**WHAT IS EXPECTED:**
All lines holding the word "light" should be located in the records and copied.

**RECORDS FOR THE TASK:**
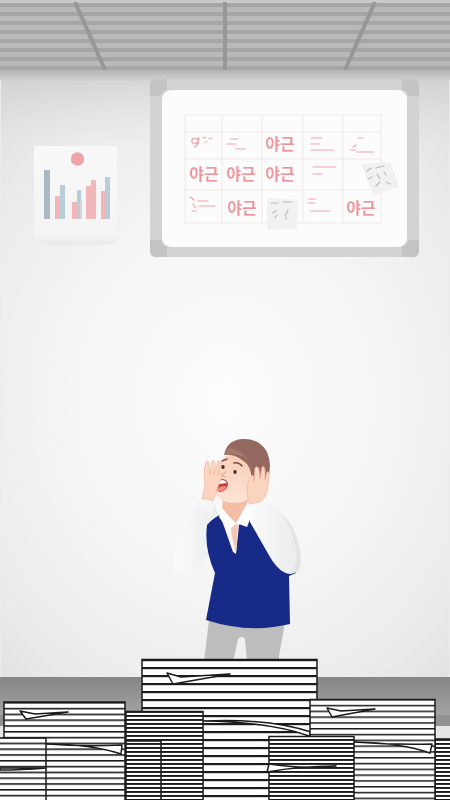
<!DOCTYPE html>
<html lang="ko">
<head>
<meta charset="utf-8">
<title>야근</title>
<style>
:root{--ink:#1c1a1b;--paper:#fff;--frame:#d3d3d3;--corner:#c3c3c3;--coral:#f0a3a8;--blue:#b9cdd6;--slate:#aab9c4;--grid:#f1ece8;--navy:#172a88;--skin:#fbd5c0;--skin-shade:#f3bda6;--hair:#94695f;--trousers:#bdbdbd}
html,body{margin:0;overflow:hidden}
body{width:450px;height:800px;background:#f4f4f4}
svg{display:block}
.overtime{font:900 16px "Noto Sans CJK KR","Noto Sans",sans-serif;fill:#ee969d;text-anchor:middle}
.scribble{fill:none;stroke:var(--coral);stroke-width:1.2;stroke-linecap:round}
.note-mark{fill:none;stroke:#bfb7bd;stroke-width:1.2;stroke-linecap:round}
.stack rect{stroke:var(--ink);stroke-width:1.5}
.fold{fill:var(--paper);stroke:var(--ink);stroke-width:1.5;stroke-linejoin:round}
</style>
</head>
<body>
<svg width="450" height="800" viewBox="0 0 450 800" role="img" aria-label="서류 더미 뒤에서 야근에 놀란 직장인">
<defs>
<radialGradient id="wall-light" gradientUnits="userSpaceOnUse" cx="225" cy="400" r="400" gradientTransform="translate(225 0) scale(.86 1) translate(-225 0)">
<stop offset="0" stop-color="#fdfdfd"/><stop offset=".45" stop-color="#f5f5f5"/><stop offset=".8" stop-color="#ebebeb"/><stop offset="1" stop-color="#dfdfdf"/>
</radialGradient>
<linearGradient id="ceiling-shadow" x2="0" y2="1"><stop offset="0" stop-color="#b4b4b4"/><stop offset="1" stop-color="#d2d2d2"/></linearGradient>
<linearGradient id="wall-top" x2="0" y2="1"><stop offset="0" stop-color="#c9c9c9" stop-opacity=".6"/><stop offset="1" stop-color="#e4e4e4" stop-opacity="0"/></linearGradient>
<linearGradient id="floor-tone" x2="0" y2="1"><stop offset="0" stop-color="#868686"/><stop offset="1" stop-color="#a3a3a3"/></linearGradient>
<linearGradient id="poster-tone" x2="0" y2="1"><stop offset="0" stop-color="#f8f8f8"/><stop offset=".9" stop-color="#f4f4f4"/><stop offset="1" stop-color="#e9e9e9"/></linearGradient>
<linearGradient id="sleeve-tone"><stop offset="0" stop-color="#fbfbfb"/><stop offset="1" stop-color="#e9ebec"/></linearGradient>
<linearGradient id="skin-tone" x2="0" y2="1"><stop offset="0" stop-color="#f9cdb7"/><stop offset="1" stop-color="#fde3d5"/></linearGradient>
<pattern id="ceiling-slats" width="450" height="9" y="3" patternUnits="userSpaceOnUse"><rect width="450" height="9" fill="#b9b9b9"/><rect width="450" height="4" fill="#a6a6a6"/></pattern>
<pattern id="sheets-wide" width="20" height="8" y="659" patternUnits="userSpaceOnUse"><rect width="20" height="8" fill="#fff"/><rect width="20" height="2.2" fill="#1c1a1b"/></pattern>
<pattern id="sheets" width="20" height="5.8" y="702" patternUnits="userSpaceOnUse"><rect width="20" height="6" fill="#fff"/><rect width="20" height="1.6" fill="#1c1a1b"/></pattern>
<pattern id="sheets-right" width="20" height="5.8" y="699" patternUnits="userSpaceOnUse"><rect width="20" height="6" fill="#fff"/><rect width="20" height="1.5" fill="#1c1a1b"/></pattern>
<pattern id="sheets-dense" width="20" height="4" y="711" patternUnits="userSpaceOnUse"><rect width="20" height="4" fill="#fff"/><rect width="20" height="1.9" fill="#1c1a1b"/></pattern>
<path id="board-corner" d="M0 17V6Q0 0 6 0H17V11Q11 11 11 17Z" fill="var(--corner)"/>
</defs>

<g id="room">
<rect width="450" height="800" fill="url(#wall-light)"/>
<rect y="80" width="450" height="70" fill="url(#wall-top)"/>
<rect width="450" height="72" fill="url(#ceiling-slats)"/>
<rect width="450" height="3" fill="#cacaca"/>
<g stroke="#979797" stroke-width="4"><path d="M75 2 105 70M225 2V70M375 2 345 70"/></g>
<rect y="70" width="450" height="11" fill="url(#ceiling-shadow)"/>
<rect y="677" width="450" height="39" fill="url(#floor-tone)"/>
<rect y="715" width="450" height="11" fill="#929292"/>
<rect y="726" width="450" height="74" fill="#e6e6e6"/>
<path d="M.5 80V677M449.500 80V677" stroke="#ececec"/>
</g>

<g id="chart-poster">
<path d="M34 146H117V241Q111 245 100 245H50Q38 244 34 240Z" fill="url(#poster-tone)"/>
<circle cx="77.500" cy="159" r="6.700" fill="#eda5a8"/>
<g fill="var(--slate)"><rect x="44" y="170" width="6" height="49"/></g>
<g fill="var(--coral)" opacity=".75"><rect x="55" y="196" width="5" height="23"/><rect x="72" y="202" width="5" height="17"/><rect x="86" y="186" width="5" height="33"/><rect x="91" y="180" width="5" height="39"/><rect x="101" y="191" width="4" height="28"/></g>
<g fill="var(--blue)"><rect x="60" y="185" width="5" height="34"/><rect x="77" y="190" width="4" height="29"/><rect x="105" y="177" width="5" height="42"/></g>
<path d="M81 199V219" stroke="#d8d3d6" stroke-width="2"/>
</g>

<g id="schedule-board">
<rect x="150" y="79" width="269" height="178" rx="7" fill="var(--frame)"/>
<use href="#board-corner" x="150" y="79"/>
<use href="#board-corner" transform="translate(419 79) scale(-1 1)"/>
<use href="#board-corner" transform="translate(150 257) scale(1 -1)"/>
<use href="#board-corner" transform="translate(419 257) scale(-1 -1)"/>
<rect x="162" y="90" width="245" height="157" rx="9" fill="#fcfcfc"/>
<path d="M185 115H381V223H185ZM185 132H381M185 159H381M185 190H381M222 115V223M262 115V223M303 115V223M343 115V223" fill="none" stroke="var(--grid)" stroke-width="1.200"/>
<g class="overtime">
<text x="280" y="150">야근</text><text x="204" y="180">야근</text><text x="241" y="180">야근</text><text x="280" y="180">야근</text><text x="242" y="214">야근</text><text x="361" y="214">야근</text>
</g>
<g class="scribble">
<path d="M198 140Q191 136 192 142 194 146 198 142 200 137 198 138 200 144 195 147M203 138 206 137M205 142 207 142M209 139 212 138"/>
<path d="M231 139H238M227 144H236M236 149H245"/>
<path d="M311 138H322M311 144H320M311 150H334"/>
<path d="M358 138H363M353 147 356 145M351 150H356M357 152H374"/>
<path d="M313 167H336M313 174H322"/>
<path d="M190 197 194 200M193 204 196 208M198 201H208M199 206H215M192 211H196"/>
<path d="M309 199H315M308 203H315M311 211H330"/>
</g>
<g id="sticky-notes">
<path d="M267 198 298 200 297 229 267 230Z" fill="#f1f1f1"/>
<path class="note-mark" d="M271 203H278M283 202H292M273 213 276 211M275 218 277 215M285 216 288 210M286 219V217"/>
<path d="M361 164 390 162 399 187 374 196Z" fill="#f1f1f1"/>
<path class="note-mark" d="M367 171 371 168M376 168 384 166M368 179 372 177M377 174 380 179M384 172 386 175M376 186 380 182M386 182 390 184"/>
</g>
</g>

<g id="worker">
<path id="trousers" d="M209 620 204 662H233L238 639Q242 635 245 639L247 662H278L285 622Z" fill="var(--trousers)"/>
<g id="left-sleeve"><path d="M199 500Q210 497 215 505L222 524 213 548Q198 571 187 573 174 575 173 562 175 543 190 516Z" fill="url(#sleeve-tone)"/><path d="M195 503 199 498Q209 497 214 505L212 515Q203 506 193 507Z" fill="#f5f6f6"/></g>
<path id="collar-shirt" d="M219 512 238 506 253 502 252 523 239 553 228 530Z" fill="#fafafa"/>
<path id="vest" d="M207 525Q213 518 220 515L233 552 236 554 239 525 251 510Q270 510 284 532L296 573 289 576 290 624Q249 634 206 620L215 573Q204 549 207 525Z" fill="var(--navy)"/>
<path id="neck" d="M223 498 249 494 246 515 237 524 222 511Z" fill="var(--skin-shade)"/>
<path d="M232 522 238 525 236 553 231 532Z" fill="#f4c7b3"/>
<path id="collar" d="M222 508 219 517 228 530 236 524ZM248 502 253 512 247 527 236 523Z" fill="#fff"/>
<g id="right-sleeve"><path d="M249 503Q261 498 271 505 291 513 299 547 303 571 291 574 280 574 270 557L250 522Z" fill="url(#sleeve-tone)"/><path d="M281 514Q293 526 297 557 296 569 289 573 304 576 300 551 296 526 281 514Z" fill="#e1e3e4"/></g>
<g id="head">
<path d="M224 458Q232 450 255 454L267 466Q268 480 257 490 249 503 235 503 217 503 213 488 216 477 218 465Z" fill="url(#skin-tone)"/>
<path id="hair" d="M224 455Q227 440 242 439 259 438 267 452 273 466 267 480L254 488 251 474Q250 467 246 463 235 453 224 455Z" fill="var(--hair)"/>
<path d="M225 455Q236 451 248 460 241 449 228 448Z" fill="#a67b6c"/>
<g id="face">
<path d="M222 461 227 459M234 463Q239 462 242 466" fill="none" stroke="#77524b" stroke-width="1.500" stroke-linecap="round"/>
<ellipse cx="223" cy="467" rx="1.700" ry="2.100" fill="#49302d"/><ellipse cx="235" cy="472" rx="1.700" ry="2.100" fill="#49302d"/>
<path d="M226 471 222 476 226 477" fill="none" stroke="#e5a58d" stroke-width="1.200"/>
<path d="M218 480Q225 477 228 483 228 491 220 492 214 491 218 480Z" fill="#c63f3b"/>
<path d="M218 481Q224 478 227 483L218 484Z" fill="#fff"/><path d="M217 489Q222 485 227 487 224 492 218 491Z" fill="#ee8e82"/>
</g>
</g>
<g id="left-hand" fill="var(--skin)" stroke="#f0b59d" stroke-width=".700">
<path d="M202 499 205 484Q203 471 206 462 208 459 209 464L210 474 212 461Q214 459 215 463L214 474 218 461Q221 460 220 465L218 476 222 473Q223 476 219 484L213 501Q207 498 202 499Z"/>
</g>
<g id="right-hand" fill="var(--skin)" stroke="#f0b59d" stroke-width=".700">
<path d="M249 504 247 491Q247 482 251 476 254 474 254 479L254 482 255 468Q257 465 259 469L260 479 262 467Q264 465 265 470L265 480 267 472Q270 471 269 477L268 486Q267 497 260 502Z"/>
</g>
</g>

<g id="paperwork" class="stack">
<g id="stack-left"><rect x="4" y="702" width="121" height="100" fill="url(#sheets)"/><path class="fold" d="M20 711 26 719 68 712 35 714Z"/><path class="fold" d="M47 744Q91 744 121 754L122 745Q85 747 47 744Z"/></g>
<g id="stack-far-left"><rect x="-4" y="738" width="50" height="64" fill="url(#sheets)"/><path class="fold" d="M0 768H46Q20 770 0 770Z"/></g>
<g id="stack-far-right"><rect x="435" y="739" width="20" height="64" fill="url(#sheets-dense)"/></g>
<g id="stack-center"><rect x="142" y="659.500" width="175" height="142" fill="url(#sheets-wide)"/><path class="fold" d="M167 673 173 684 230 674 181 677Z"/><path class="fold" d="M203 721Q270 722 309 736L311 732Q267 718 203 721Z"/></g>
<g id="stack-center-left"><rect x="126" y="711.500" width="77" height="90" fill="url(#sheets-dense)"/><rect x="126" y="741" width="35" height="60" fill="url(#sheets-dense)"/></g>
<g id="stack-right"><rect x="310" y="699.500" width="125" height="102" fill="url(#sheets-right)"/><path class="fold" d="M327 708 332 717 375 709 341 711Z"/><path class="fold" d="M354 742Q402 743 430 753L432 744Q395 745 354 742Z"/></g>
<g id="stack-front-right"><rect x="269" y="736.500" width="85" height="65" fill="url(#sheets-dense)"/><path class="fold" d="M269 764 267 772Q300 766 336 766 300 769 269 764Z"/></g>
</g>
</svg>
</body>
</html>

**RESPONSE BOX:**
<radialGradient id="wall-light" gradientUnits="userSpaceOnUse" cx="225" cy="400" r="400" gradientTransform="translate(225 0) scale(.86 1) translate(-225 0)">
<rect width="450" height="800" fill="url(#wall-light)"/>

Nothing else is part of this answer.